Be Aware of Remote Access Scams

As scammers use new and seemingly more realistic, tactics to gain access to computers, remote access scams are becoming increasingly common. So, how does it work and what should you be on the lookout for? We’ve got you covered with the latest tactics we’ve seen.

Man looking at the computer with an access granted message displaying.

Step 1: First, scammers may send an email or text or will call potential targets with an invoice or automatic renewal notice that states the victim will get charged if they don’t respond.

Step 2: When the victim calls and states they don’t want their product or didn’t sign up for the bogus item or service, the scammer says they need to remote into their computer to verify that the software in question is not on their PC or mobile device. 

Step 3: Then, when they remote in, the scammer convinces their target to log into their online banking account to verify that the charges have been refunded. 

Step 4: Once the victim logs into their online banking account, the scammer has direct access to all of the victim’s accounts and has captured the victim’s online banking credentials. From this point forward, the scammer may transfer money to themselves or attempt other forms of fraud.

Step 5: If the scammer is unable to conduct fraud at this stage, they’ll try different tactics. One of which includes transferring an amount from savings to the main checking account, in an amount much greater than the charge that was first presented in the fake invoice or automatic renewal; they do this to make it look like a deposit has been made. The scammer then convinces the victim that they accidentally refunded too much money and the victim will need to purchase gift cards for the amount the scammer “deposited”, then share the gift card codes with the scammer.

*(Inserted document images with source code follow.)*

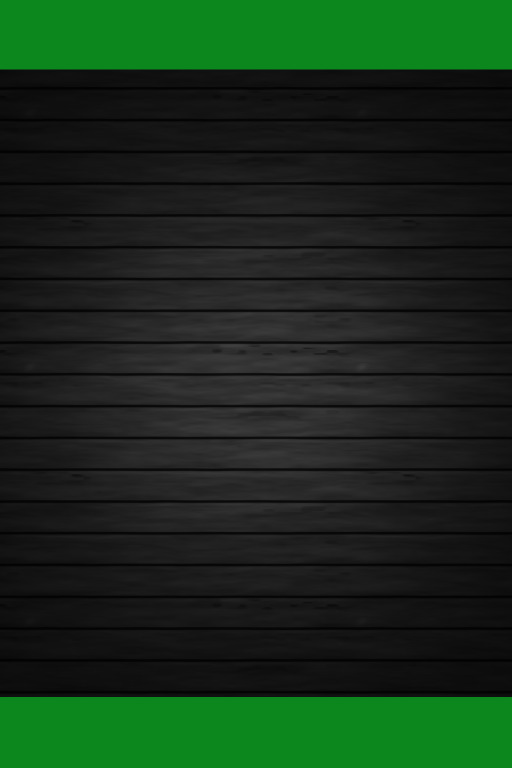
Reproduce this texture procedurally as a WebGL 1 fragment shader.

```glsl
precision highp float;

uniform vec2 u_resolution;

// Layout, in units of canvas height, measured from the top
const float BAND_TOP = 0.0905;
const float BAND_BOTTOM = 0.9075;
const float FIRST_SEAM = 0.1150;
const float PLANK_HEIGHT = 0.04138;
const float PLANK_CYCLE = 8.0;
const float TILE_WIDTH = 0.432;
const float SEAM_HALF_WIDTH = 0.0013;

// Colour and light
const vec3 BAND_COLOR = vec3(0.043, 0.529, 0.115);
const vec3 WOOD_TINT = vec3(0.995, 1.0, 0.995);
const float AMBIENT = 0.044;
const float GLOW = 0.160;
const float GLOW_SPREAD = 0.080;
const float GLOW_CENTER_Y = 0.500;
const float SEAM_DARKNESS = 0.72;
const float GRAIN_STRENGTH = 0.65;

float hash(vec2 p) {
    vec3 q = fract(vec3(p.xyx) * 0.1031);
    q += dot(q, q.yzx + 33.33);
    return fract((q.x + q.y) * q.z);
}

// Value noise that repeats horizontally every period cells
float tiledNoise(vec2 p, float period) {
    vec2 cell = floor(p);
    vec2 f = fract(p);
    f = f * f * (3.0 - 2.0 * f);
    float x0 = mod(cell.x, period);
    float x1 = mod(cell.x + 1.0, period);
    float low = mix(hash(vec2(x0, cell.y)), hash(vec2(x1, cell.y)), f.x);
    float high = mix(hash(vec2(x0, cell.y + 1.0)), hash(vec2(x1, cell.y + 1.0)), f.x);
    return mix(low, high, f.y);
}

// Long fibres: each octave is finer and gently bent by a broad wave
float woodGrain(vec2 p, float seed) {
    float bend = tiledNoise(vec2(p.x * 5.0, p.y * 2.0 + seed), 5.0);
    float sum = 0.0;
    float weight = 0.5;
    vec2 scale = vec2(5.0, 5.0);
    for (int i = 0; i < 4; i++) {
        vec2 q = vec2(p.x * scale.x, (p.y + 0.18 * bend) * scale.y + seed);
        sum += weight * tiledNoise(q, scale.x);
        weight *= 0.68;
        scale *= vec2(2.0, 1.6);
        seed += 41.0;
    }
    return sum / 1.23 - 0.5;
}

// Broken dark scratches hugging the upper part of a plank
float scratches(vec2 p, float seed) {
    float patchMask = smoothstep(0.48, 0.80, tiledNoise(vec2(p.x * 6.0, seed), 6.0));
    float strands = smoothstep(0.50, 0.82, tiledNoise(vec2(p.x * 26.0, p.y * 11.0 + seed), 26.0));
    float height = (p.y - 0.25) / 0.17;
    return patchMask * strands * exp(-height * height);
}

// Small pale slanted knot
float knot(vec2 p) {
    vec2 d = vec2(p.x - 0.09, p.y - 0.78);
    d.x += 0.05 * d.y;
    return exp(-dot(d * d, vec2(4500.0, 65.0)));
}

void main() {
    float pixel = 1.0 / u_resolution.y;
    vec2 p = gl_FragCoord.xy * pixel;
    p.y = 1.0 - p.y;
    float aspect = u_resolution.x * pixel;

    // Plank coordinates, with boards repeating in both directions
    float row = (p.y - FIRST_SEAM) / PLANK_HEIGHT;
    float plank = mod(floor(row), PLANK_CYCLE);
    vec2 board = vec2(p.x / TILE_WIDTH, fract(row));
    float seed = plank * 17.0 + 3.0;

    // Surface detail
    float surface = 1.0 + GRAIN_STRENGTH * woodGrain(board, seed);
    surface *= 0.96 + 0.08 * hash(vec2(plank, 7.0));
    float scratched = 1.0 - step(0.5, mod(plank, 4.0));
    surface *= 1.0 - mix(0.18, 0.50, scratched) * scratches(board, seed);
    float firstPlank = 1.0 - step(0.5, plank);
    surface += 0.30 * firstPlank * knot(vec2(fract(board.x), board.y));

    // Seams: a dark groove, soft shading and a faint lit lip below
    float wobble = 0.0005 * (tiledNoise(vec2(board.x * 14.0, floor(row + 0.5)), 14.0) - 0.5);
    float offset = (fract(row + 0.5) - 0.5) * PLANK_HEIGHT + wobble;
    float groove = 1.0 - smoothstep(SEAM_HALF_WIDTH - 0.5 * pixel,
                                    SEAM_HALF_WIDTH + pixel, abs(offset));
    float lip = exp(-pow((offset - 0.0042) / 0.0016, 2.0));
    surface *= 1.0 - 0.20 * exp(-abs(offset) / 0.0035);
    surface *= 1.0 + 0.12 * lip;
    surface *= 1.0 - SEAM_DARKNESS * groove;

    // Central pool of light
    vec2 fromGlow = p - vec2(0.49 * aspect, GLOW_CENTER_Y);
    float light = AMBIENT + GLOW * exp(-dot(fromGlow, fromGlow) / GLOW_SPREAD);
    vec3 color = WOOD_TINT * light * surface;

    // Flat bands above and below
    float wood = smoothstep(-0.5 * pixel, 0.5 * pixel, p.y - BAND_TOP)
               * smoothstep(-0.5 * pixel, 0.5 * pixel, BAND_BOTTOM - p.y);
    gl_FragColor = vec4(mix(BAND_COLOR, color, wood), 1.0);
}
```
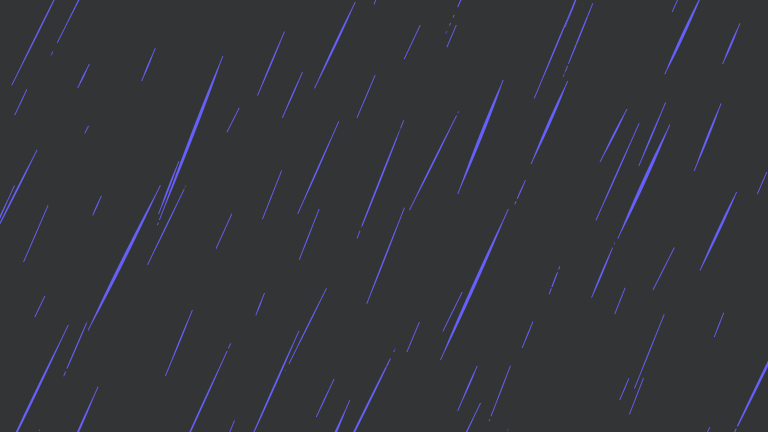
A Shadertoy shader for this pattern:

```glsl
// Slanted violet streaks like rain on a charcoal ground.
// Each cell of a jittered grid owns one tapered stroke; every pixel gathers
// the strokes of nearby cells. Lengths are in units of the canvas height.

const vec3 CHARCOAL = vec3(0.200, 0.204, 0.212);
const vec3 VIOLET = vec3(0.400, 0.375, 0.980);
const float CELL = 0.162;       // one streak per cell
const float DASH = 0.010;       // grain of the broken parts
const float HAIRLINE = 0.0020;  // thinnest drawn width

// Four random values from a cell, without sine
vec4 hash4(vec2 cell) {
    vec4 q = fract(cell.xyxy * vec4(0.1031, 0.1030, 0.0973, 0.1099));
    q += dot(q, q.wzxy + 33.33);
    return fract((q.xxyz + q.yzzw) * q.zywx);
}

// Smooth noise along a line
float lineNoise(float x, float seed) {
    float i = floor(x);
    float f = smoothstep(0.0, 1.0, x - i);
    return mix(hash4(vec2(i, seed)).x, hash4(vec2(i + 1.0, seed)).x, f);
}

// Coverage of a band, also correct when it is thinner than a pixel
float bandCoverage(float dist, float width, float pixel) {
    float reach = 0.5 * (width + pixel) - dist;
    return clamp(reach / pixel, 0.0, min(width / pixel, 1.0));
}

// Spindle-shaped stroke that breaks into dashes where it gets too thin
float streak(vec2 p, vec2 dir, float halfLength, float width,
             float skew, float fragility, float seed, float pixel) {
    float along = dot(p, dir);
    float across = abs(p.x * dir.y - p.y * dir.x);
    float t = along / halfLength;
    if (abs(t) > 1.0 || across > width + pixel) return 0.0;

    float localWidth = width * (1.0 - t * t) * (1.0 + skew * t);
    float strength = localWidth / fragility;
    float n = lineNoise(along / DASH, seed);
    float present = smoothstep(n - 0.08, n + 0.08, strength);
    return present * bandCoverage(across, max(localWidth, HAIRLINE), pixel);
}

// Streak that belongs to one cell
float cellStreak(vec2 p, vec2 cell, float pixel) {
    vec4 place = hash4(cell + 17.0);
    vec4 form = hash4(cell + 71.0);
    vec2 centre = (cell + 0.06 + 0.88 * place.xy) * CELL;

    vec2 dir = normalize(vec2(mix(0.38, 0.51, place.z), 1.0));
    float halfLength = 0.5 * mix(0.06, 0.43, form.x * form.x);
    float weight = mix(form.x, form.y, 0.5);
    float width = mix(0.0020, 0.0105, weight * weight * weight);
    float fragility = mix(0.0007, 0.0042, pow(form.z, 4.0));
    float skew = mix(-0.4, 0.4, form.w);
    float seed = floor(place.w * 512.0);
    return streak(p - centre, dir, halfLength, width, skew, fragility, seed, pixel);
}

void mainImage(out vec4 fragColor, in vec2 fragCoord) {
    float pixel = 1.0 / iResolution.y;
    vec2 p = fragCoord * pixel;
    vec2 home = floor(p / CELL);

    // Strokes reach two cells up or down and one sideways
    float ink = 0.0;
    for (int y = -2; y <= 2; y++) {
        for (int x = -1; x <= 1; x++) {
            ink = max(ink, cellStreak(p, home + vec2(x, y), pixel));
        }
    }
    fragColor = vec4(mix(CHARCOAL, VIOLET, ink), 1.0);
}
```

At this point, a majority of victims realize that this is a scam and not the legitimate company they claimed to be. Scammers tend to use well-known and reputable companies to impersonate, including Geek Squad, Microsoft, Norton Antivirus and even local banks.

Note that Royal Bank will never ask for your username and password and will never call you to remote into your computer. If you’re contacted with an invoice or automatic renewal notice that you weren’t expecting, contact the company directly by searching their information online and verifying the charge. If the email is malicious, delete it immediately and do not click on any links.

If you have any questions or feel that you have been a victim of fraud, contact your local authorities or any Royal Bank location for additional resources.